REQUIREMENT: Take every line in the entries that includes the word "pixels" and copy it.
*** Begin section ***
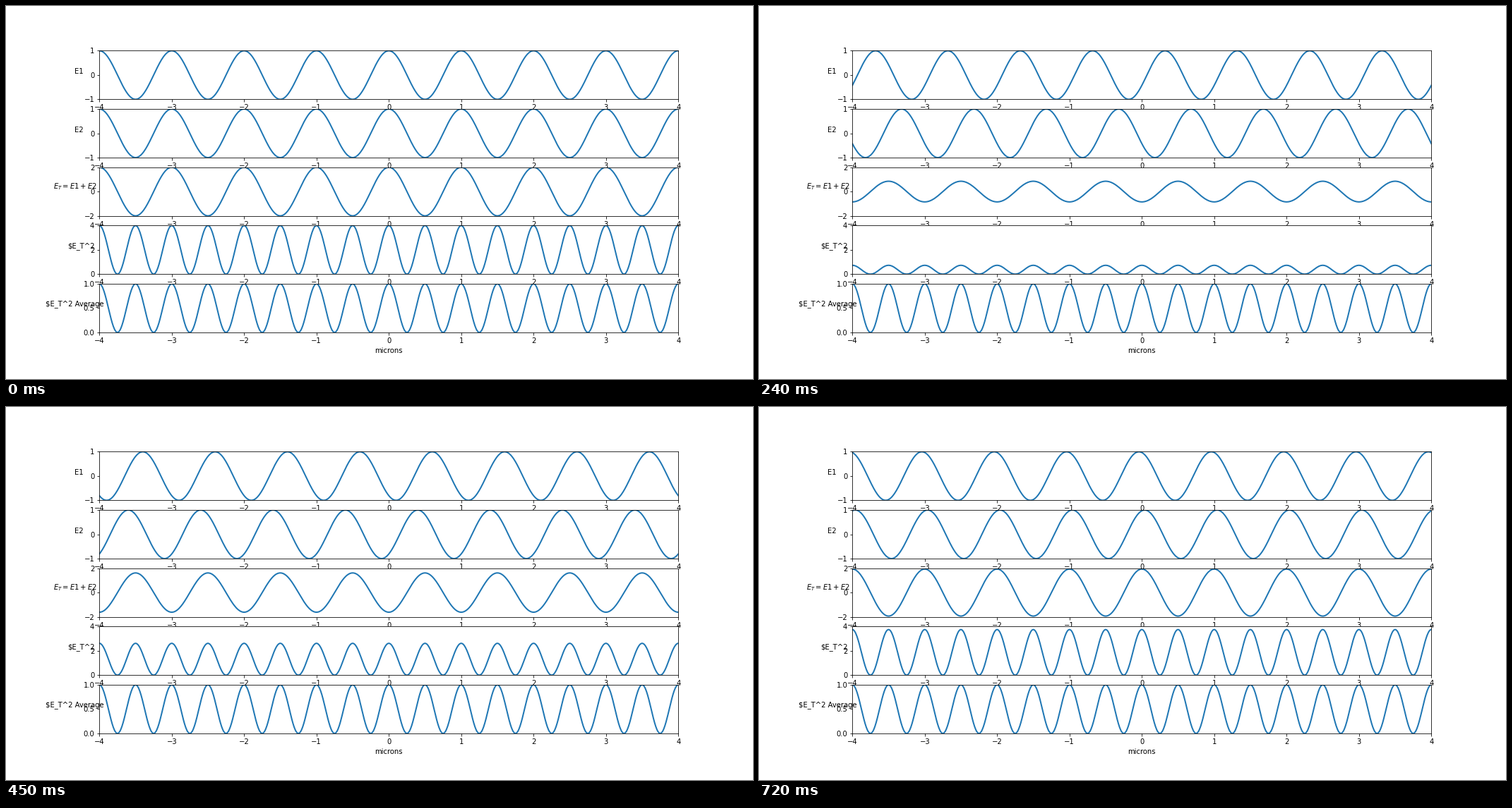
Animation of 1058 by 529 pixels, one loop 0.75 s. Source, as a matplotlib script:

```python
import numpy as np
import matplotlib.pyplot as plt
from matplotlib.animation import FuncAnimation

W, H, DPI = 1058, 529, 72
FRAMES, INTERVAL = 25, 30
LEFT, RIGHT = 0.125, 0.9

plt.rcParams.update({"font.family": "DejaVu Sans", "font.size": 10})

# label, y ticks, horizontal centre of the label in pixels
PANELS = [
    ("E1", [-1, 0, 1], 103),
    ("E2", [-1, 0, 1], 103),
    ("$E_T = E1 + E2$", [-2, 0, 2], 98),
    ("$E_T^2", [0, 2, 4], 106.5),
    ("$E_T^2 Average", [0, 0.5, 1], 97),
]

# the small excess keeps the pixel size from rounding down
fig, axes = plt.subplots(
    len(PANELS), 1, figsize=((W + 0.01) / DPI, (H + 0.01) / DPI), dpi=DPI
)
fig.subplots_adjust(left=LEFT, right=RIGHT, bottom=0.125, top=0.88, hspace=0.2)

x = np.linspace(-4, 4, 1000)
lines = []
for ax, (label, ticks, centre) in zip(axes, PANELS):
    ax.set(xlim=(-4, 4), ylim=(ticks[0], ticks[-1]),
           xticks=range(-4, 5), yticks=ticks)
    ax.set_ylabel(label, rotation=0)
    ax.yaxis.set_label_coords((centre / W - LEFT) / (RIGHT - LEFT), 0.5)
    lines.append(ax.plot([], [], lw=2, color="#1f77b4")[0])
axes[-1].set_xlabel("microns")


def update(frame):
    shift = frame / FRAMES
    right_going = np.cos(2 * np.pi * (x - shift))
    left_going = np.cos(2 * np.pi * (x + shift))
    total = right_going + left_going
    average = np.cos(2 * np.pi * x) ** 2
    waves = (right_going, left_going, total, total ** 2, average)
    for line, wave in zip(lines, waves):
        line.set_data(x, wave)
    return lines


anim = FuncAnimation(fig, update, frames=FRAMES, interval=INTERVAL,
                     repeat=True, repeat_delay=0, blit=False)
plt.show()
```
*** End section ***
*** Begin section ***
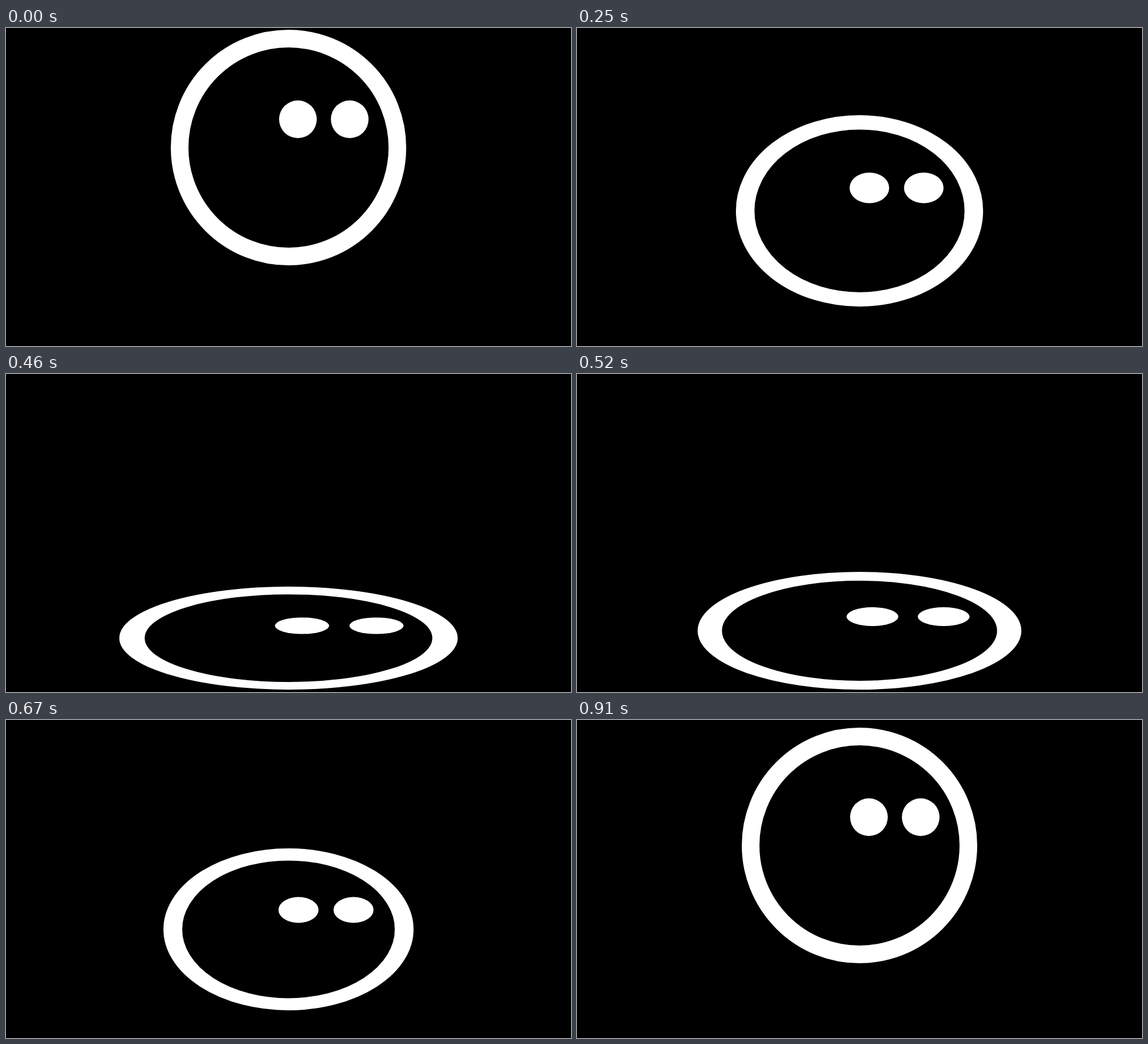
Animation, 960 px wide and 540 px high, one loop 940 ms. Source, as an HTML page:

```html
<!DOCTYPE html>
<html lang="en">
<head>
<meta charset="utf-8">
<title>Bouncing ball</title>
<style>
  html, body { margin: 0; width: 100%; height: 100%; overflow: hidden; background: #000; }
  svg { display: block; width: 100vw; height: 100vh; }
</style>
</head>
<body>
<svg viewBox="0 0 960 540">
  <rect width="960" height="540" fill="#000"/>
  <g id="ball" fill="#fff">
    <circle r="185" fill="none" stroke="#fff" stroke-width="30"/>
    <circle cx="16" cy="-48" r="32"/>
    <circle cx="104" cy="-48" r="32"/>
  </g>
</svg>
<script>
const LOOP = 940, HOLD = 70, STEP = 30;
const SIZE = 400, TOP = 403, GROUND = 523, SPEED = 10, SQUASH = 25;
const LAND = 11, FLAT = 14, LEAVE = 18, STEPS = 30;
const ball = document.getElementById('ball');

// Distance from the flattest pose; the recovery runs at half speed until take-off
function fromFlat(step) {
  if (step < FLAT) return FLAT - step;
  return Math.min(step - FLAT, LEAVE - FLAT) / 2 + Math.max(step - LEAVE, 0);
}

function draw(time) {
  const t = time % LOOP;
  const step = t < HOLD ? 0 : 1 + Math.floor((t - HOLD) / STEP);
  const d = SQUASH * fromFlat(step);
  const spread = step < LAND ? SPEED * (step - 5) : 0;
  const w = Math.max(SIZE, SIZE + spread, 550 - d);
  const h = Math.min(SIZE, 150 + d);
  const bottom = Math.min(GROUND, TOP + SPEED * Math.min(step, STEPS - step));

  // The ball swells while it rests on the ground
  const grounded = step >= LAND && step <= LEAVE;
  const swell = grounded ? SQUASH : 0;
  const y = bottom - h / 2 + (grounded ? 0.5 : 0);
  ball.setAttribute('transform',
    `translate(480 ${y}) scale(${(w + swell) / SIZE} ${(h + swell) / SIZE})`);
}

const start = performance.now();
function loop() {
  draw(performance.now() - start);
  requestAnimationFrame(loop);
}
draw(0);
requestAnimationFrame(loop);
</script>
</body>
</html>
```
*** End section ***
EXERCISE RESULT:
Animation of 1058 by 529 pixels, one loop 0.75 s. Source, as a matplotlib script:
# label, y ticks, horizontal centre of the label in pixels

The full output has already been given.